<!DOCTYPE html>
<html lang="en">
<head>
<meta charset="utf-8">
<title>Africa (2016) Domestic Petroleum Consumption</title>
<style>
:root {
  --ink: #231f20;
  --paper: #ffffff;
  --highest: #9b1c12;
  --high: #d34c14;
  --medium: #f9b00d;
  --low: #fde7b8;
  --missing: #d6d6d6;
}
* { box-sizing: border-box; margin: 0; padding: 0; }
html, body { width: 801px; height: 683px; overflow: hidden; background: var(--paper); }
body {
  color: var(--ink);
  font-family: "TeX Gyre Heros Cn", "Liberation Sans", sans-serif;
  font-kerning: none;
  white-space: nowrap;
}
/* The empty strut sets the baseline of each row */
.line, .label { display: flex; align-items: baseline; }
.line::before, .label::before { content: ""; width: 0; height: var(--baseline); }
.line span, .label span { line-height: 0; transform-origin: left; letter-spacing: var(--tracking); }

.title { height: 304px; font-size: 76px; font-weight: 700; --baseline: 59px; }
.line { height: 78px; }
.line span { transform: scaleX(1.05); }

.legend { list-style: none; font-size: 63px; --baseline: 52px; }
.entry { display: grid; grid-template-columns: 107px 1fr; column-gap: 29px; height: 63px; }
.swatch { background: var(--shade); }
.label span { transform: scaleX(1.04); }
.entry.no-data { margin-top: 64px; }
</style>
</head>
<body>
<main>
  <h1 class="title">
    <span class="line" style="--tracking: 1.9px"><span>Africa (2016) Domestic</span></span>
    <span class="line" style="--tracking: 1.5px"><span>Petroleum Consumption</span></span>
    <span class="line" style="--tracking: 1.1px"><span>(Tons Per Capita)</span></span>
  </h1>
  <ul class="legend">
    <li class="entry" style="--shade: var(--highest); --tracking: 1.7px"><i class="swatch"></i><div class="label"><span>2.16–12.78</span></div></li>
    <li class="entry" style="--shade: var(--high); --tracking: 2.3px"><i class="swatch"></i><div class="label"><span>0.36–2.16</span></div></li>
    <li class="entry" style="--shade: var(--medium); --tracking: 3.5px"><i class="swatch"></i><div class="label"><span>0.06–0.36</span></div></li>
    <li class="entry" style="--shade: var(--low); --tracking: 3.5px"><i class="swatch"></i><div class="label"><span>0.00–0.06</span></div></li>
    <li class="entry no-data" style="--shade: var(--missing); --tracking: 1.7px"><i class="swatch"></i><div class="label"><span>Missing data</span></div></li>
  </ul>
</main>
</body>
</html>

+++++

▶ **INSTRUCTIONS TO FOLLOW**
In full and without alteration, write out the data above.

▶ **RESPONSE BELOW**
<!DOCTYPE html>
<html lang="en">
<head>
<meta charset="utf-8">
<title>Africa (2016) Domestic Petroleum Consumption</title>
<style>
:root {
  --ink: #231f20;
  --paper: #ffffff;
  --highest: #9b1c12;
  --high: #d34c14;
  --medium: #f9b00d;
  --low: #fde7b8;
  --missing: #d6d6d6;
}
* { box-sizing: border-box; margin: 0; padding: 0; }
html, body { width: 801px; height: 683px; overflow: hidden; background: var(--paper); }
body {
  color: var(--ink);
  font-family: "TeX Gyre Heros Cn", "Liberation Sans", sans-serif;
  font-kerning: none;
  white-space: nowrap;
}
/* The empty strut sets the baseline of each row */
.line, .label { display: flex; align-items: baseline; }
.line::before, .label::before { content: ""; width: 0; height: var(--baseline); }
.line span, .label span { line-height: 0; transform-origin: left; letter-spacing: var(--tracking); }

.title { height: 304px; font-size: 76px; font-weight: 700; --baseline: 59px; }
.line { height: 78px; }
.line span { transform: scaleX(1.05); }

.legend { list-style: none; font-size: 63px; --baseline: 52px; }
.entry { display: grid; grid-template-columns: 107px 1fr; column-gap: 29px; height: 63px; }
.swatch { background: var(--shade); }
.label span { transform: scaleX(1.04); }
.entry.no-data { margin-top: 64px; }
</style>
</head>
<body>
<main>
  <h1 class="title">
    <span class="line" style="--tracking: 1.9px"><span>Africa (2016) Domestic</span></span>
    <span class="line" style="--tracking: 1.5px"><span>Petroleum Consumption</span></span>
    <span class="line" style="--tracking: 1.1px"><span>(Tons Per Capita)</span></span>
  </h1>
  <ul class="legend">
    <li class="entry" style="--shade: var(--highest); --tracking: 1.7px"><i class="swatch"></i><div class="label"><span>2.16–12.78</span></div></li>
    <li class="entry" style="--shade: var(--high); --tracking: 2.3px"><i class="swatch"></i><div class="label"><span>0.36–2.16</span></div></li>
    <li class="entry" style="--shade: var(--medium); --tracking: 3.5px"><i class="swatch"></i><div class="label"><span>0.06–0.36</span></div></li>
    <li class="entry" style="--shade: var(--low); --tracking: 3.5px"><i class="swatch"></i><div class="label"><span>0.00–0.06</span></div></li>
    <li class="entry no-data" style="--shade: var(--missing); --tracking: 1.7px"><i class="swatch"></i><div class="label"><span>Missing data</span></div></li>
  </ul>
</main>
</body>
</html>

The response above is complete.